New Social and Economic Committees

New Legislation Enacted

The labor law reform created the new “Social and Economic Committee” (SEC), to replace various staff representative bodies, i.e., staff delegates, Works Council, and the Health and Safety Committee. The SEC must exist in every company of 11 employees and more. The SEC’s financial resources and missions vary according to the company’s headcount. If provided for under a collective agreement signed by the majority of unions, all of the SEC’s missions can be exercised by a “company committee” which has the additional power to negotiate, amend and adopt collective agreements.

Collective Bargaining at Industry and Company Levels

New Legislation Enacted

The labor law reform sets forth three blocks of negotiation areas for collective bargaining. Accordingly, industry-level agreements prevail over those on company-level agreements if they fall within one of 11 specific areas (i.e., minimal wages, job classification, work duration and hours, equality, etc.). In four other areas, and only if it is expressly provided for in the industry-level agreement, the latter can prevail over a company-level agreement. On all other matters, the company-level agreement prevails. As of May 1, 2018, all bargaining agreements must be signed by unions representing more than 50% of employees. Legal challenges of agreements must follow new special rules.

Easing of Dismissal Rules

New Legislation Enacted

The labor law reform eases the dismissal rules. First, although employers must continue providing the personal or economic grounds of termination on the dismissal letter, the employer is now entitled to modify those reasons, either on its own or at the employee’s request, even after sending the letter. A dismissal cannot be judged as unfair only due to the absence of reasoning on the dismissal letter, or because the employer failed to provide a limited-term or temporary work contract or failed to follow all procedures pre-dismissal.
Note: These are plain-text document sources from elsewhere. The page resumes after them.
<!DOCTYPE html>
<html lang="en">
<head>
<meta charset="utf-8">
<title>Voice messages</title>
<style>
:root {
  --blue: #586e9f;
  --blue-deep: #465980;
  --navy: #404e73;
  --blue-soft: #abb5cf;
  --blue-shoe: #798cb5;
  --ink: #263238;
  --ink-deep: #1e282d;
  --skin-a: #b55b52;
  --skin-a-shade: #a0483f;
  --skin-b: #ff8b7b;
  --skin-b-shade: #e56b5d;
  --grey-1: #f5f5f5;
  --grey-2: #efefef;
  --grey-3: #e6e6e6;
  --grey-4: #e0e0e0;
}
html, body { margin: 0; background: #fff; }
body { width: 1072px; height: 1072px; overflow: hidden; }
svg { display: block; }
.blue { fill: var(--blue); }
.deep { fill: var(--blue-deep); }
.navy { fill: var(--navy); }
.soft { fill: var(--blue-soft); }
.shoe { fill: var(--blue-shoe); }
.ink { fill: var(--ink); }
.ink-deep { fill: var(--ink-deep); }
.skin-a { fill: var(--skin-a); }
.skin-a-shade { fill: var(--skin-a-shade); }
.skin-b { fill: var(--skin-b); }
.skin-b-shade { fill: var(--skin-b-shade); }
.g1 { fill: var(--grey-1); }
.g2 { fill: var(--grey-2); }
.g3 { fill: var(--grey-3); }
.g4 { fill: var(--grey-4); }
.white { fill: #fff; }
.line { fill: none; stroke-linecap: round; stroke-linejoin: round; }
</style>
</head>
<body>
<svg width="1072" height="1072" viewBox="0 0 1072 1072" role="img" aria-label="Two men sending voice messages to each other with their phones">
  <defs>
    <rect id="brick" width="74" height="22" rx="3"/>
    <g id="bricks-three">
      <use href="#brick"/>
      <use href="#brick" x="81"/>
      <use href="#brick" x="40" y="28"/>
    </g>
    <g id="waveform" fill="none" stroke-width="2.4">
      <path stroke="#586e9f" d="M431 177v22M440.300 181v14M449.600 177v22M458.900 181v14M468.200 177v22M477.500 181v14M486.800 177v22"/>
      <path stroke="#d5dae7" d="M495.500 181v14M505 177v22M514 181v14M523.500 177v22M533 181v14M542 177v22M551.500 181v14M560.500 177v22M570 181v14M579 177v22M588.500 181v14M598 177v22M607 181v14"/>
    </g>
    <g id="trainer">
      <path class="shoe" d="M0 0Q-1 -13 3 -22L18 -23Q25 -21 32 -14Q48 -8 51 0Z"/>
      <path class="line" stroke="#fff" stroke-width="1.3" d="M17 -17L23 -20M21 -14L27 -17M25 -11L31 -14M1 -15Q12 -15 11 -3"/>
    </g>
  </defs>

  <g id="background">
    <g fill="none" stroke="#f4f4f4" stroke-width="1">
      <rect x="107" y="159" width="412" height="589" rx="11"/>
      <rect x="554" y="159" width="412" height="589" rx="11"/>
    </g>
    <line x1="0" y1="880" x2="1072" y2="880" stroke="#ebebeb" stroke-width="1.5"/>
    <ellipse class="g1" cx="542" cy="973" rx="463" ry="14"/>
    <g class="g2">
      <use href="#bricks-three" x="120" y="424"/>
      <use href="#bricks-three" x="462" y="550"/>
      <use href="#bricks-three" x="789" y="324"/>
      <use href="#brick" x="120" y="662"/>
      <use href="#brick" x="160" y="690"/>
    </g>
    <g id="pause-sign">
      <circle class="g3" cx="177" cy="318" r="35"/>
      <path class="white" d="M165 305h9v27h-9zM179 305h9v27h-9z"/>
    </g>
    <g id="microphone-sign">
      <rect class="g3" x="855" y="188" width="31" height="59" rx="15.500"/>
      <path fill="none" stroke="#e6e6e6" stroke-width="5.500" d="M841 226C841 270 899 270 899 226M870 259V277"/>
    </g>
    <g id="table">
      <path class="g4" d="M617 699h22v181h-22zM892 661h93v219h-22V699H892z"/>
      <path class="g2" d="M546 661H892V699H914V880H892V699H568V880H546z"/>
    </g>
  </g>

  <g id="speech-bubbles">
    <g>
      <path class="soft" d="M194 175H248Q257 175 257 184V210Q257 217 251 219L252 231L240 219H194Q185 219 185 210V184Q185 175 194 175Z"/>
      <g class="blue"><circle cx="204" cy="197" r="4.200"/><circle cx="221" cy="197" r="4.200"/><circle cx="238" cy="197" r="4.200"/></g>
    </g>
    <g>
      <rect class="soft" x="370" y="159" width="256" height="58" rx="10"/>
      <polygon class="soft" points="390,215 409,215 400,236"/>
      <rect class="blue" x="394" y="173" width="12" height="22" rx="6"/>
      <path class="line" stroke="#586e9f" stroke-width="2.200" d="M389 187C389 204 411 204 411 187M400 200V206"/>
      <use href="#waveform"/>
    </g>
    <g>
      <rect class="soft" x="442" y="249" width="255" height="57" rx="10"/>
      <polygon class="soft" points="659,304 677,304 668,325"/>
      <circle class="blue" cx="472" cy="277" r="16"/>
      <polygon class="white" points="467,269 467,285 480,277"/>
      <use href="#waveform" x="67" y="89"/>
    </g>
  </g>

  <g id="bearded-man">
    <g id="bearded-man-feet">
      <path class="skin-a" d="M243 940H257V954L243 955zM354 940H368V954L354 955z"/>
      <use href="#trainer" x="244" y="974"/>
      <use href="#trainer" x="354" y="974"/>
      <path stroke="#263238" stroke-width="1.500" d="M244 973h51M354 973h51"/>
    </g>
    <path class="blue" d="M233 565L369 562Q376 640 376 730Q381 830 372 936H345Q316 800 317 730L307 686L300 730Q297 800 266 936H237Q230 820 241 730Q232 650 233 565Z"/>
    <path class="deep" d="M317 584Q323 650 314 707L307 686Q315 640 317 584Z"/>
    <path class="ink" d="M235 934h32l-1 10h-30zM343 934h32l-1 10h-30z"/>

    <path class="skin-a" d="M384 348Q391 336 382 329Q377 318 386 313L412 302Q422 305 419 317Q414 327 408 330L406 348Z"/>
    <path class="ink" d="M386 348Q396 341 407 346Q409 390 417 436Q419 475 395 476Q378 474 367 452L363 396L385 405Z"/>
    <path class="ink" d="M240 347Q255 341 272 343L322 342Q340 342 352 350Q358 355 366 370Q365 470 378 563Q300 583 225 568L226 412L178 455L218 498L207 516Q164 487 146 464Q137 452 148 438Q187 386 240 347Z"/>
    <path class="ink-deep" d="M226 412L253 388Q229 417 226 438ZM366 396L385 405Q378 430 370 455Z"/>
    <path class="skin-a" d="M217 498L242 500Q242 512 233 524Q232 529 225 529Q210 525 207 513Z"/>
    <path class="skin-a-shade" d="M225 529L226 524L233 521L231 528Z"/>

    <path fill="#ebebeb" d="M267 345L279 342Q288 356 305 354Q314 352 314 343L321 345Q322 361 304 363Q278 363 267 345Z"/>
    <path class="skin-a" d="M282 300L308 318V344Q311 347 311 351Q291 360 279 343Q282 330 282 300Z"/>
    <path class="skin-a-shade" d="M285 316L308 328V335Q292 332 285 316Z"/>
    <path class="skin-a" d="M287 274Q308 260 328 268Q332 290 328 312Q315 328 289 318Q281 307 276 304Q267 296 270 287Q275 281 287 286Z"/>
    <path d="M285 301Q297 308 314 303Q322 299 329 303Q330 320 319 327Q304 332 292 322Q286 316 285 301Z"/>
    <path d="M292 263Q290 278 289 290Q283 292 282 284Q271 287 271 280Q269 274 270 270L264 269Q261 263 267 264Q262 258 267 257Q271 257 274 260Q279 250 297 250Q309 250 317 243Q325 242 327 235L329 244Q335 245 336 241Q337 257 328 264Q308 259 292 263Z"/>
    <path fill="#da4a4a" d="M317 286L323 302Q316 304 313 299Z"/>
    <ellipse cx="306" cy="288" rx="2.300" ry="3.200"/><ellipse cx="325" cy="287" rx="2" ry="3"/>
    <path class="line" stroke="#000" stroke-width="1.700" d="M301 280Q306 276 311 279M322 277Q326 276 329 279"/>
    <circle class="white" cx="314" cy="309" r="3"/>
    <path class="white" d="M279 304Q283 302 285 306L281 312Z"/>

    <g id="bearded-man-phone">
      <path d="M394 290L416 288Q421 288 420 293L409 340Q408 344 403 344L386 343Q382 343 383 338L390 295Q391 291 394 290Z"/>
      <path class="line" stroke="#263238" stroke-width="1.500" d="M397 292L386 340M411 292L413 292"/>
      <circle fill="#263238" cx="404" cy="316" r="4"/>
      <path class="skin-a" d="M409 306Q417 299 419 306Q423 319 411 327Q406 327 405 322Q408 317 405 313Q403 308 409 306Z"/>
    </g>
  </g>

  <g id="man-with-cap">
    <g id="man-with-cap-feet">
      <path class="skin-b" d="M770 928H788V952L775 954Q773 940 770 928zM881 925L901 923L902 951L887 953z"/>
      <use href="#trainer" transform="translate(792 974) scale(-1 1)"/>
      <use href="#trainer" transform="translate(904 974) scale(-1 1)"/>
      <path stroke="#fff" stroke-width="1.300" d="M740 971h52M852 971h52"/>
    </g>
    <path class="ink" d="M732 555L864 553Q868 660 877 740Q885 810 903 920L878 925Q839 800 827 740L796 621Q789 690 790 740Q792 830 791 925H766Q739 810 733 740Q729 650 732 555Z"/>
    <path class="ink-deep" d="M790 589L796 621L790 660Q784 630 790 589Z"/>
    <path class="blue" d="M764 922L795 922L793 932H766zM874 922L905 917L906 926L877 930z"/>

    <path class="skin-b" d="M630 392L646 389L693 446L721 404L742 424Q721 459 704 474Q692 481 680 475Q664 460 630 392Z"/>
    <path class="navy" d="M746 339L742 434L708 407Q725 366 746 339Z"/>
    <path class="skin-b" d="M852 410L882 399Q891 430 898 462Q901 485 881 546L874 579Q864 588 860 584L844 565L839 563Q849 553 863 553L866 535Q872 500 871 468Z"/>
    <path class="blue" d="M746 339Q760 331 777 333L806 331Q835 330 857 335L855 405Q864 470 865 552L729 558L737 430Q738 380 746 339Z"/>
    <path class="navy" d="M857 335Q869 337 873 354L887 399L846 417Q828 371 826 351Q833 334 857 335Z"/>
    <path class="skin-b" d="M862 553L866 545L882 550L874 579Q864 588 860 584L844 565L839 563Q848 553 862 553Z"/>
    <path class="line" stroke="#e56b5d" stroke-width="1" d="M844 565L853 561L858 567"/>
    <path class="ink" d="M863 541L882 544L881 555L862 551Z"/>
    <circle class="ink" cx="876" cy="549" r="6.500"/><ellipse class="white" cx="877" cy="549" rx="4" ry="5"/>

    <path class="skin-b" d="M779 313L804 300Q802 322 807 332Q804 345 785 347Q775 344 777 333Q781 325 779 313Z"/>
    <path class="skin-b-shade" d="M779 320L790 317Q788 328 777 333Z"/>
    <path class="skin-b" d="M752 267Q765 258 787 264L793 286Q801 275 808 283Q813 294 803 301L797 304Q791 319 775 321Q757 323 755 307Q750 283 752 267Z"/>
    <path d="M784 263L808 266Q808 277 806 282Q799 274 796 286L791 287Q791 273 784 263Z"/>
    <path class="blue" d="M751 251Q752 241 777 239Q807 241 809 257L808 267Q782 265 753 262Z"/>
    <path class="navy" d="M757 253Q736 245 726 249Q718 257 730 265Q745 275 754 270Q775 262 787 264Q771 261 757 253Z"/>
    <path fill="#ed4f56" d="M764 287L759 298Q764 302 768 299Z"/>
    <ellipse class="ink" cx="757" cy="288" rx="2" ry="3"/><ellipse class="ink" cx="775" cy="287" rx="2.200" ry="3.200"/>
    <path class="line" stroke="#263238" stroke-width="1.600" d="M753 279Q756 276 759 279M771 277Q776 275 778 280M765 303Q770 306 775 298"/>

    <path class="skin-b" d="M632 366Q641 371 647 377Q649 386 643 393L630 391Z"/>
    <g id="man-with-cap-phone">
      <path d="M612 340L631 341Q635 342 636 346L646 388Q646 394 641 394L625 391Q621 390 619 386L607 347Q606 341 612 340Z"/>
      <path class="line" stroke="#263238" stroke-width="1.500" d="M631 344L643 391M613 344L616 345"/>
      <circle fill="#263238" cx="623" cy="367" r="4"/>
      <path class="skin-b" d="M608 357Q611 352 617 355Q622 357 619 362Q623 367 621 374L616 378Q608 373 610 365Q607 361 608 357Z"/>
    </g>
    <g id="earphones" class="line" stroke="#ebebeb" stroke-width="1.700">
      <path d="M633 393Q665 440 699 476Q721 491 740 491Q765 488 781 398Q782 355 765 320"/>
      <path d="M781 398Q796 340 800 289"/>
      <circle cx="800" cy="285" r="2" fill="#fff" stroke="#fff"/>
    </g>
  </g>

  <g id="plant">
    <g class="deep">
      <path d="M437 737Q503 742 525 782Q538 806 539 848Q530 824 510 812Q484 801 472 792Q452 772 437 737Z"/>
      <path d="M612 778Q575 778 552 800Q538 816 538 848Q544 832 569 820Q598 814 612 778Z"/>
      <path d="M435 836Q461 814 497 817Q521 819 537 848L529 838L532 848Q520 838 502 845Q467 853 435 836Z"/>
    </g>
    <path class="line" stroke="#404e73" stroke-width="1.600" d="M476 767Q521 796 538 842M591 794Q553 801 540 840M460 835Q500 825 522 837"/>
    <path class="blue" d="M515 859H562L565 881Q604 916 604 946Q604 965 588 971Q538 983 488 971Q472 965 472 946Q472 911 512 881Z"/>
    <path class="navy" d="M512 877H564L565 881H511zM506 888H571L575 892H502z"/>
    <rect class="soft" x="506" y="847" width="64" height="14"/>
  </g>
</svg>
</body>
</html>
In such cases, the damages award is limited to one month salary. If the dismissal is found to be unfair, even after modifying the reasoning for termination, the damages award must meet the new mandatory damages scale. The statute of limitations to challenge a termination is reduced to 12 months, instead of 24.

Damages in Case of Employment Termination

New Legislation Enacted

The labor law reform created a new mandatory damages scale, which varies based on company size and employee seniority. Courts apply this scale when the employer’s misconduct or failure caused the employee’s resignation, as well as when the employee seeks to terminate the contract. If the dismissal was discriminatory or in violation of the employee’s fundamental rights, the damages awarded must be higher than six monthly salaries, with some exceptions. The employer’s failure to rehire a redundant employee is sanctioned by the award of one monthly salary, instead of two. If the redundancy plan is found to be lacking, insufficient or not validated by the authorities, the damages awarded to the employee must amount to six monthly salaries, instead of 12. The required seniority for severance is eight months.

Collective Redundancies and Mutual Termination Plans

New Legislation Enacted

Under the labor law reform, if a dismissal is due to the company’s economic grounds, the employer may provide an economic justification for the French location only. The duty to make job offers to employees whose positions are threatened extends only as to the French territory and to companies within the “same group of companies” (as defined by law), where job positions are interchangeable with the suppressed ones. Furthermore, the criteria to select employees for dismissal must be limited to specific employment areas. To reduce their headcount, companies are allowed to set forth a collective mutual termination plan that is distinct from the redundancy procedure and is agreed on by both parties.